Assignment >> Here is a block of records. Copy every line in it that includes "justify".

[Stored data entries]
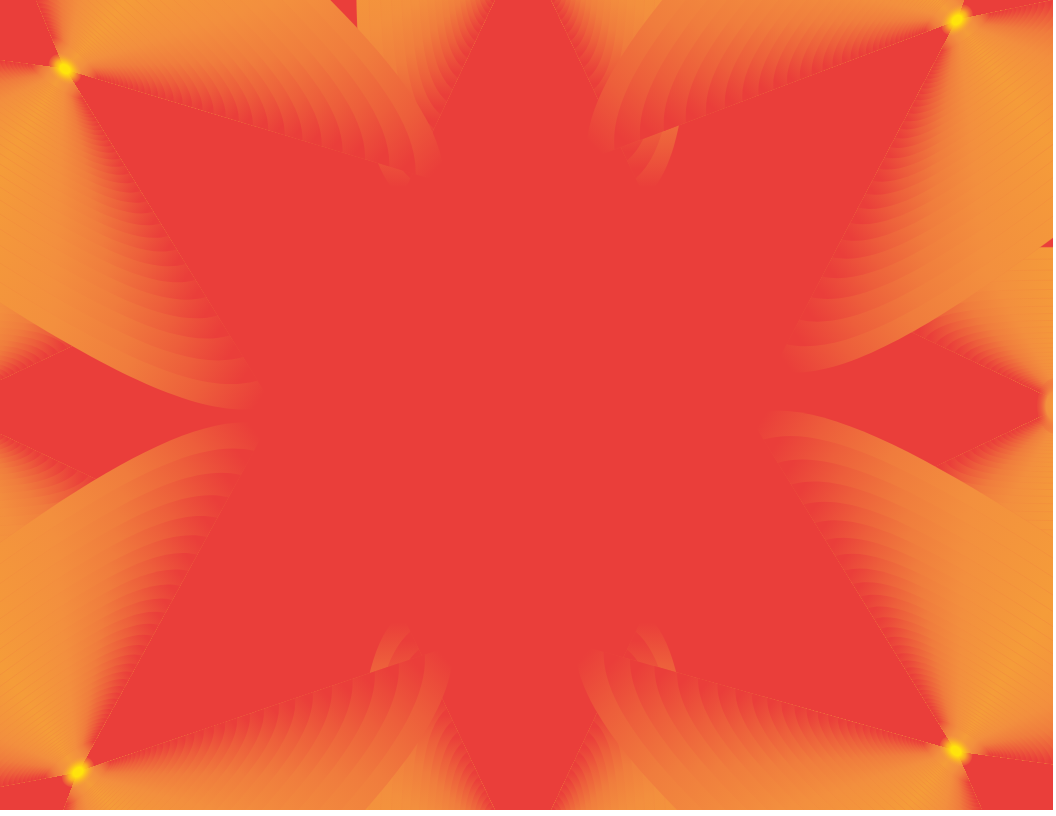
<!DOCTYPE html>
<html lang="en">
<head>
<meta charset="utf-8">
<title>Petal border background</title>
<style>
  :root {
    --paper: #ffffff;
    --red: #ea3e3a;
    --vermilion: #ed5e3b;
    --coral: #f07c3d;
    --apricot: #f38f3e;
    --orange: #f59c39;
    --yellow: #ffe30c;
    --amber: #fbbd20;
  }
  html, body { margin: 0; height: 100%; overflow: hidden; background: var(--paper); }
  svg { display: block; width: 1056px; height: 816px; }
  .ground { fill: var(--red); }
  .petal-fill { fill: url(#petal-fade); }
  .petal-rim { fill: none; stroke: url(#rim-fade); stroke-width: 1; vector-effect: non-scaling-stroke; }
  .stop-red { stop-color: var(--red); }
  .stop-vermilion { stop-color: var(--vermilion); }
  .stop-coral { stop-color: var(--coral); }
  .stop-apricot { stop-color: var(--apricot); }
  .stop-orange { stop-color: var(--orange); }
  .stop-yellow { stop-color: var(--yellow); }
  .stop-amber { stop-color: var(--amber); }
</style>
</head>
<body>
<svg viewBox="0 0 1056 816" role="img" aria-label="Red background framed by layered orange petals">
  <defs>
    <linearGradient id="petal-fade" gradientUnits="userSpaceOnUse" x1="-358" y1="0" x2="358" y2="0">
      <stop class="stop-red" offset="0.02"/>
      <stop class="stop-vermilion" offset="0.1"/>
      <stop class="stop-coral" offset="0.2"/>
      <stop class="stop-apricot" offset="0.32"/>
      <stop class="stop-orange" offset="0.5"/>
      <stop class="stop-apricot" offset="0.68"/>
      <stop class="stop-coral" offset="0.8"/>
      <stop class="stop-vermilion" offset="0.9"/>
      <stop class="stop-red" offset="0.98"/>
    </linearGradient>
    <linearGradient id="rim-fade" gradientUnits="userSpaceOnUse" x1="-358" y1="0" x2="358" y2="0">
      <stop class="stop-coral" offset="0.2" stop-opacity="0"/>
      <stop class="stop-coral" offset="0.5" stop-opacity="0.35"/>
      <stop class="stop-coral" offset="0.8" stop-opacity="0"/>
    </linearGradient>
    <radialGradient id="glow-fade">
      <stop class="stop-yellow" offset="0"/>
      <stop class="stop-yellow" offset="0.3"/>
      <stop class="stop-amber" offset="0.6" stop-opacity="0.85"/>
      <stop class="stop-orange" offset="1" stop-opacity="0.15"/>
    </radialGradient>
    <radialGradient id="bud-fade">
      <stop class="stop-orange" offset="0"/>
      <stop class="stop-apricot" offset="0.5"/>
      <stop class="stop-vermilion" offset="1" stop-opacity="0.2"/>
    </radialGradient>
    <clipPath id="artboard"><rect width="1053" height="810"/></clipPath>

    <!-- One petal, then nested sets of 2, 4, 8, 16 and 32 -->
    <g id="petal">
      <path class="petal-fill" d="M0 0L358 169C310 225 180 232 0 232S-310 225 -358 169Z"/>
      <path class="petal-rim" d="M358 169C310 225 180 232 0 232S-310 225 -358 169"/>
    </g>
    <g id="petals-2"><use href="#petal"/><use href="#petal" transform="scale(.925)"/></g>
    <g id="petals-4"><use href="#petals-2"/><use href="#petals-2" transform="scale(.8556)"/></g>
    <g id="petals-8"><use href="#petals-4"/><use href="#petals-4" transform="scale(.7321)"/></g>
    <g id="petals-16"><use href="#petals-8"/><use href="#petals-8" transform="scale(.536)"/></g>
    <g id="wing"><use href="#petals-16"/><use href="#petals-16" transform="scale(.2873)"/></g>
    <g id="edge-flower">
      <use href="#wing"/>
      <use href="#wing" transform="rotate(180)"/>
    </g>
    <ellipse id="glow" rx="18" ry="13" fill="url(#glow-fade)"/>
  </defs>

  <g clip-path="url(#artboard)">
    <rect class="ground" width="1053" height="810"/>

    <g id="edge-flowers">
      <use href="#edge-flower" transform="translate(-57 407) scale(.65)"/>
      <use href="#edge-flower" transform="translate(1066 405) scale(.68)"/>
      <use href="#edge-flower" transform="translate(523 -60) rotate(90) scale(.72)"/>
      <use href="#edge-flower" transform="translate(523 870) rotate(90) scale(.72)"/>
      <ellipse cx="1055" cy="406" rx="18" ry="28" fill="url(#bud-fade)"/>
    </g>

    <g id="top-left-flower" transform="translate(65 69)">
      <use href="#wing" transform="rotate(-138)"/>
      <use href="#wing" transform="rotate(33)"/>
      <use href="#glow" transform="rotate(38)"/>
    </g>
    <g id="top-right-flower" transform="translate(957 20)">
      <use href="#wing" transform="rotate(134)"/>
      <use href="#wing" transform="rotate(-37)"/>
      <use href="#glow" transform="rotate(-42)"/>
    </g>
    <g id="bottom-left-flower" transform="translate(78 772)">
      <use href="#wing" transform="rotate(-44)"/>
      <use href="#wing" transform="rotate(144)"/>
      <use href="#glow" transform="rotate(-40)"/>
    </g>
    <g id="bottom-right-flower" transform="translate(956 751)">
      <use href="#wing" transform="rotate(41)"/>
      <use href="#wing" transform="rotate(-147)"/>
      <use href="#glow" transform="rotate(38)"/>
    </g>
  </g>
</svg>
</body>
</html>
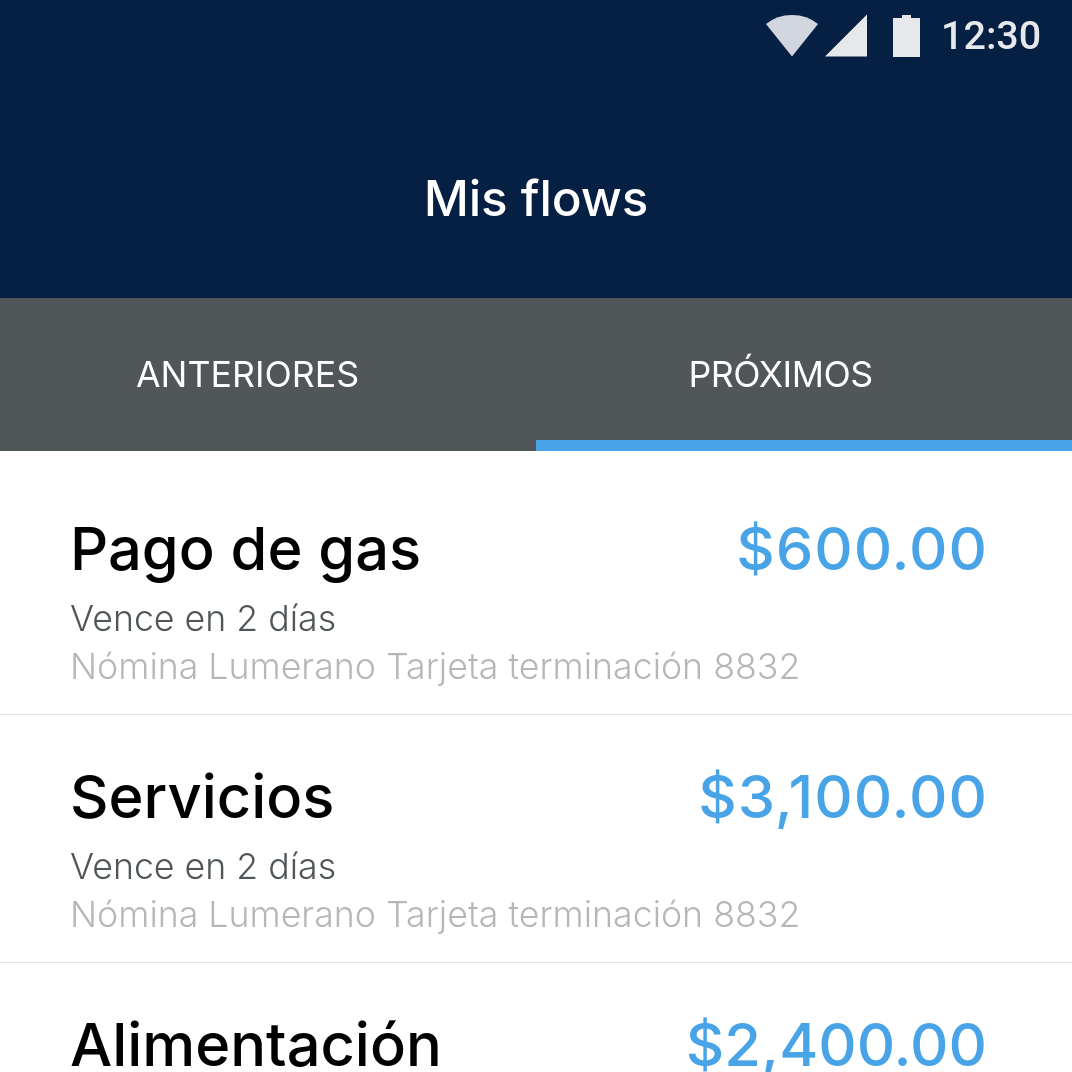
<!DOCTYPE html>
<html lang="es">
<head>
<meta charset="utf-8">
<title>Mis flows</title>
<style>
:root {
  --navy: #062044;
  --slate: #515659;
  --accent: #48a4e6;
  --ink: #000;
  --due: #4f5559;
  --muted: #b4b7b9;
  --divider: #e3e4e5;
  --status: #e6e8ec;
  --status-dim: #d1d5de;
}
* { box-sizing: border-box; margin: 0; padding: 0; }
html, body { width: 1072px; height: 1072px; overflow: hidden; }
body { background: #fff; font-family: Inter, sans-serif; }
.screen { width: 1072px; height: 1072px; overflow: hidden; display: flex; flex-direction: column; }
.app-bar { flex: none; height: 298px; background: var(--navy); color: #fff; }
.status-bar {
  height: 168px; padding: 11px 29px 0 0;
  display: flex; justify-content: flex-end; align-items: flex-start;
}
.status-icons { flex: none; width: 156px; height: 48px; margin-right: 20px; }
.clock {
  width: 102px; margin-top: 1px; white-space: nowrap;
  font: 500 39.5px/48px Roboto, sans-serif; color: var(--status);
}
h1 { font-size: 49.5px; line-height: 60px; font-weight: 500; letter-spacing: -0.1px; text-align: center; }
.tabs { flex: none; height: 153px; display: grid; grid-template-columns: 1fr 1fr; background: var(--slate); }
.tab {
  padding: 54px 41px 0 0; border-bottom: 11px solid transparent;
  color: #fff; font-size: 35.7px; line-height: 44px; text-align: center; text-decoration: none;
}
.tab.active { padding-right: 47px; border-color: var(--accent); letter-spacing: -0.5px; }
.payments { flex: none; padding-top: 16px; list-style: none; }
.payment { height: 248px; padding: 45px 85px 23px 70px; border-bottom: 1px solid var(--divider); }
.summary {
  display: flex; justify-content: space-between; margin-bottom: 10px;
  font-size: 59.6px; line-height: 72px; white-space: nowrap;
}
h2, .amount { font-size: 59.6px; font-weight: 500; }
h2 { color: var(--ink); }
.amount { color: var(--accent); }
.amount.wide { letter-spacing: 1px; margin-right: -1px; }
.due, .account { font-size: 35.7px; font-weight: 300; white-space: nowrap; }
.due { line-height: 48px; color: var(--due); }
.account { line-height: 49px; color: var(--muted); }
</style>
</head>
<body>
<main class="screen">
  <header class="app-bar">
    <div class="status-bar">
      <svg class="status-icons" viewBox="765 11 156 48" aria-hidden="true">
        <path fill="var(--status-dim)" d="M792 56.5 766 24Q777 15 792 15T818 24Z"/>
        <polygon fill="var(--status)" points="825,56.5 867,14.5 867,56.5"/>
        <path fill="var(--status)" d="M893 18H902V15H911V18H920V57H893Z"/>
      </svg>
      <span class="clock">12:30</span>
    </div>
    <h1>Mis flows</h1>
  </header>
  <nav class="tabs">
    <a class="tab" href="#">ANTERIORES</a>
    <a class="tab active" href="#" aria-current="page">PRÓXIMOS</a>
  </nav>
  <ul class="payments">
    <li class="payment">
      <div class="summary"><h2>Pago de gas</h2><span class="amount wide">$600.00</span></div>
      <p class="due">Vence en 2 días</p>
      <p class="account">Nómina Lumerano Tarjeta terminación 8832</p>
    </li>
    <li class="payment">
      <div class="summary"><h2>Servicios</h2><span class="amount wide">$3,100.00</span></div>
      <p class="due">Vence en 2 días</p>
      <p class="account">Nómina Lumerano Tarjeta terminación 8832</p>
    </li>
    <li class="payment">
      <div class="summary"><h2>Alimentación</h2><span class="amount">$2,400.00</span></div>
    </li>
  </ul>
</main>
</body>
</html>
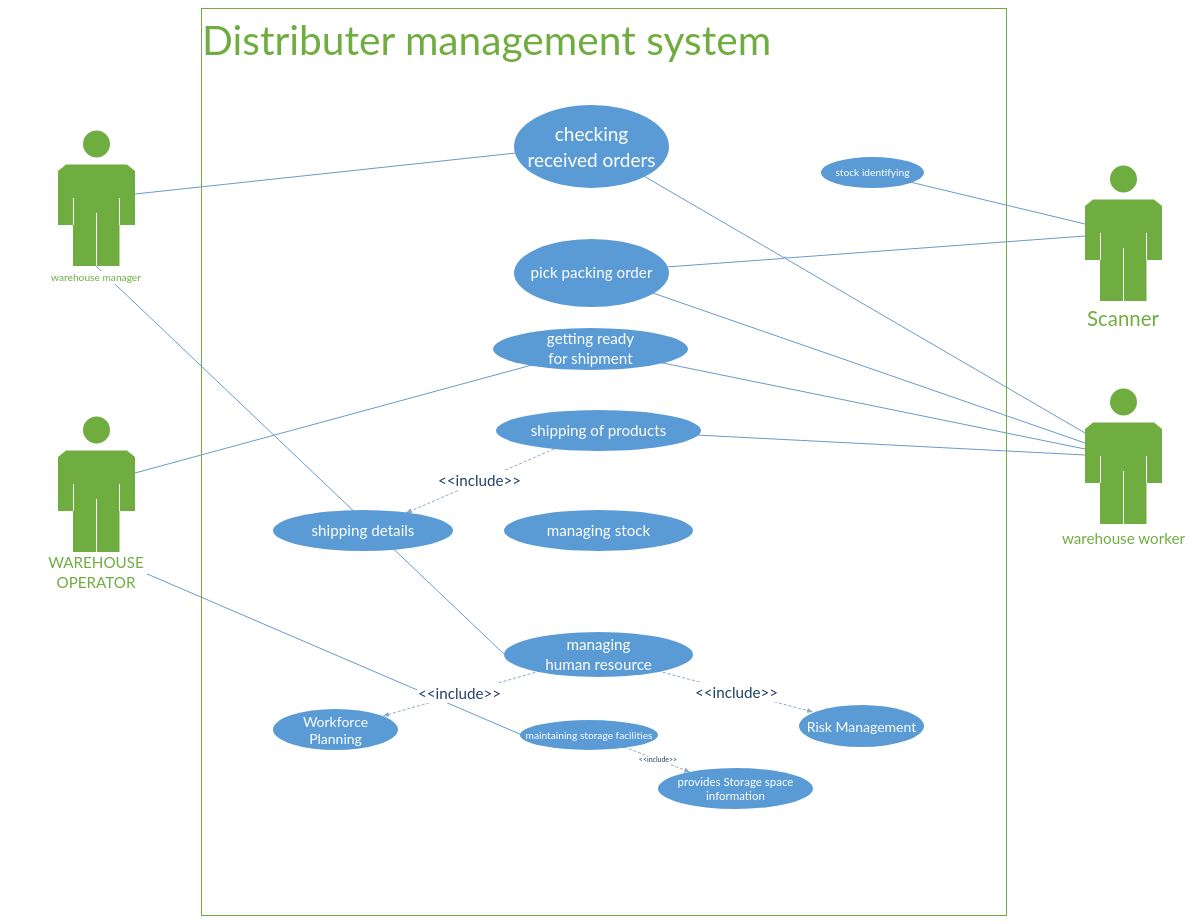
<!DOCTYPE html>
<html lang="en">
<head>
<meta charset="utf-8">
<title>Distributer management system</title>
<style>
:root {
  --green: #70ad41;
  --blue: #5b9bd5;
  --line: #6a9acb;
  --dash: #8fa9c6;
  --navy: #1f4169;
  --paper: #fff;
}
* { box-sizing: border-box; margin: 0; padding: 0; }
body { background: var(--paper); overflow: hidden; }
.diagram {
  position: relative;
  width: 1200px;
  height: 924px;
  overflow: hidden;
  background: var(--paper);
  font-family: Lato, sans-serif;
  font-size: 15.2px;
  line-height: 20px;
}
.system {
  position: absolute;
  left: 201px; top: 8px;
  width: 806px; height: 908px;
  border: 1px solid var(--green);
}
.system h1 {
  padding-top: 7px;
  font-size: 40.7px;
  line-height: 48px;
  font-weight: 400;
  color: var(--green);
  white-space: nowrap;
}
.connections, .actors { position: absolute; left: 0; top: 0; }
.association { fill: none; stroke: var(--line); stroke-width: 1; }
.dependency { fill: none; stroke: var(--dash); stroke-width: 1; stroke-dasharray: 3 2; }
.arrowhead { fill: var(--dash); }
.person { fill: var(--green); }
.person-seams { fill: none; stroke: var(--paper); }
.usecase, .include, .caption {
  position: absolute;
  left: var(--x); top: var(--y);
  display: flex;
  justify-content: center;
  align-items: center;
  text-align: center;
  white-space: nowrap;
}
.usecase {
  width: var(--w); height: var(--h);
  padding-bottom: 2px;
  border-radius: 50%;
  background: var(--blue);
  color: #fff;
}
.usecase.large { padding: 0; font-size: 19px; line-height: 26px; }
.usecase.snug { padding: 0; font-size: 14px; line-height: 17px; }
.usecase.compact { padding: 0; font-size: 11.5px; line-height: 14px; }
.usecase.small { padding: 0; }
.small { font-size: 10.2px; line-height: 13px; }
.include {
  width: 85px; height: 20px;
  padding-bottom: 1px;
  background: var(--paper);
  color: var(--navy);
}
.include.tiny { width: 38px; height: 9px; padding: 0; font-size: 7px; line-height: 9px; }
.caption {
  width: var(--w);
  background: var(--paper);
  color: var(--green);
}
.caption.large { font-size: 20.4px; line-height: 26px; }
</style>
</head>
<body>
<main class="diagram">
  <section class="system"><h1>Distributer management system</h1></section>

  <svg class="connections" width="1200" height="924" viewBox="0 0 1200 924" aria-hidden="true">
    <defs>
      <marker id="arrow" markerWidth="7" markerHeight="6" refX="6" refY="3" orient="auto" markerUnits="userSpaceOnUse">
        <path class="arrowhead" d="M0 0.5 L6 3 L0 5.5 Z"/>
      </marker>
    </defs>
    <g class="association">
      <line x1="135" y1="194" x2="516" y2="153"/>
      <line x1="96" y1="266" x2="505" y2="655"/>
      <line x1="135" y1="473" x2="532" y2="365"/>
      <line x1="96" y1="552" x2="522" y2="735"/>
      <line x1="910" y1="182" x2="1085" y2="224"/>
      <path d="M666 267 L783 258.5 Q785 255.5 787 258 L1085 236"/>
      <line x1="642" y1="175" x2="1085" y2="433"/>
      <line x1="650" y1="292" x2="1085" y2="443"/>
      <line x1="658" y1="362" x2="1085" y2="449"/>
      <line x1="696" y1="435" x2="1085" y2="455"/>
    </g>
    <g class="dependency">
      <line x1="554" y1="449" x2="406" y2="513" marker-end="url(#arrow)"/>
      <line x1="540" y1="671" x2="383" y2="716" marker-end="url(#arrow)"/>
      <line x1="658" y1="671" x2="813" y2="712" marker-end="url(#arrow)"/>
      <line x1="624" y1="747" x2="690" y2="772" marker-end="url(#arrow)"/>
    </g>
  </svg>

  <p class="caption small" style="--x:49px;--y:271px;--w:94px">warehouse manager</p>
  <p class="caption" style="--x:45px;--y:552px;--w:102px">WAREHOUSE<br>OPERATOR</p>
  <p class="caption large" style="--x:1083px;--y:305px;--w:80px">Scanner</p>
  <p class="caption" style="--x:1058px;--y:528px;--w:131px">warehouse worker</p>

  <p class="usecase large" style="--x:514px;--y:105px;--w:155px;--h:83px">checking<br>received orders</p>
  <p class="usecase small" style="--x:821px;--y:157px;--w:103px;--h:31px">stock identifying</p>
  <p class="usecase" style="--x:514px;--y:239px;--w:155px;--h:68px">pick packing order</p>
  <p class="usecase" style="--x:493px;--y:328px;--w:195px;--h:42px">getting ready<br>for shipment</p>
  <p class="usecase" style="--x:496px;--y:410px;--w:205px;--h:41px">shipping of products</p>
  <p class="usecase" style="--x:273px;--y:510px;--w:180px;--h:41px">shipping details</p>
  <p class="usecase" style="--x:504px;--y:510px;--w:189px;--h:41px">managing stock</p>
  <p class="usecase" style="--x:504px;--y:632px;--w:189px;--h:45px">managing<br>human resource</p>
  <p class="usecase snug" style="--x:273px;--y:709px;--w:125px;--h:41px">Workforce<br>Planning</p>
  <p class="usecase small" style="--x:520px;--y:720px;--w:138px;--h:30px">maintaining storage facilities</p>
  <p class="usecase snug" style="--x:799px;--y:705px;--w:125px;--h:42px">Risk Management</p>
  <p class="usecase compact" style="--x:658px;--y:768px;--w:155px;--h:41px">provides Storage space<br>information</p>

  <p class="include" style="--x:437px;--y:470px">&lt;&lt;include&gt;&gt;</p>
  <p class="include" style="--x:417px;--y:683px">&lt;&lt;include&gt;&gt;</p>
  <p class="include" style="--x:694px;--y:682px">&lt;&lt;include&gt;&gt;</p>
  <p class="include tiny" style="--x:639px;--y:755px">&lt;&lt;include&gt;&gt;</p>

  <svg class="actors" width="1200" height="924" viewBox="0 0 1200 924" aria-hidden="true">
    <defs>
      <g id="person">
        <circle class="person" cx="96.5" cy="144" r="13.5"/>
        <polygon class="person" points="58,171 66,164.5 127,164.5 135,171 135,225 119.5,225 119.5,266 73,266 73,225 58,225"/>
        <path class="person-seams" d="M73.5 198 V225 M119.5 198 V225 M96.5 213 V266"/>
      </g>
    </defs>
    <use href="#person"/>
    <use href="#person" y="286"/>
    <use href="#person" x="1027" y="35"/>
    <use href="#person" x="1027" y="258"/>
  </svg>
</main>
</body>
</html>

Problem solution >>
  display: flex; justify-content: flex-end; align-items: flex-start;
  display: flex; justify-content: space-between; margin-bottom: 10px;
  justify-content: center;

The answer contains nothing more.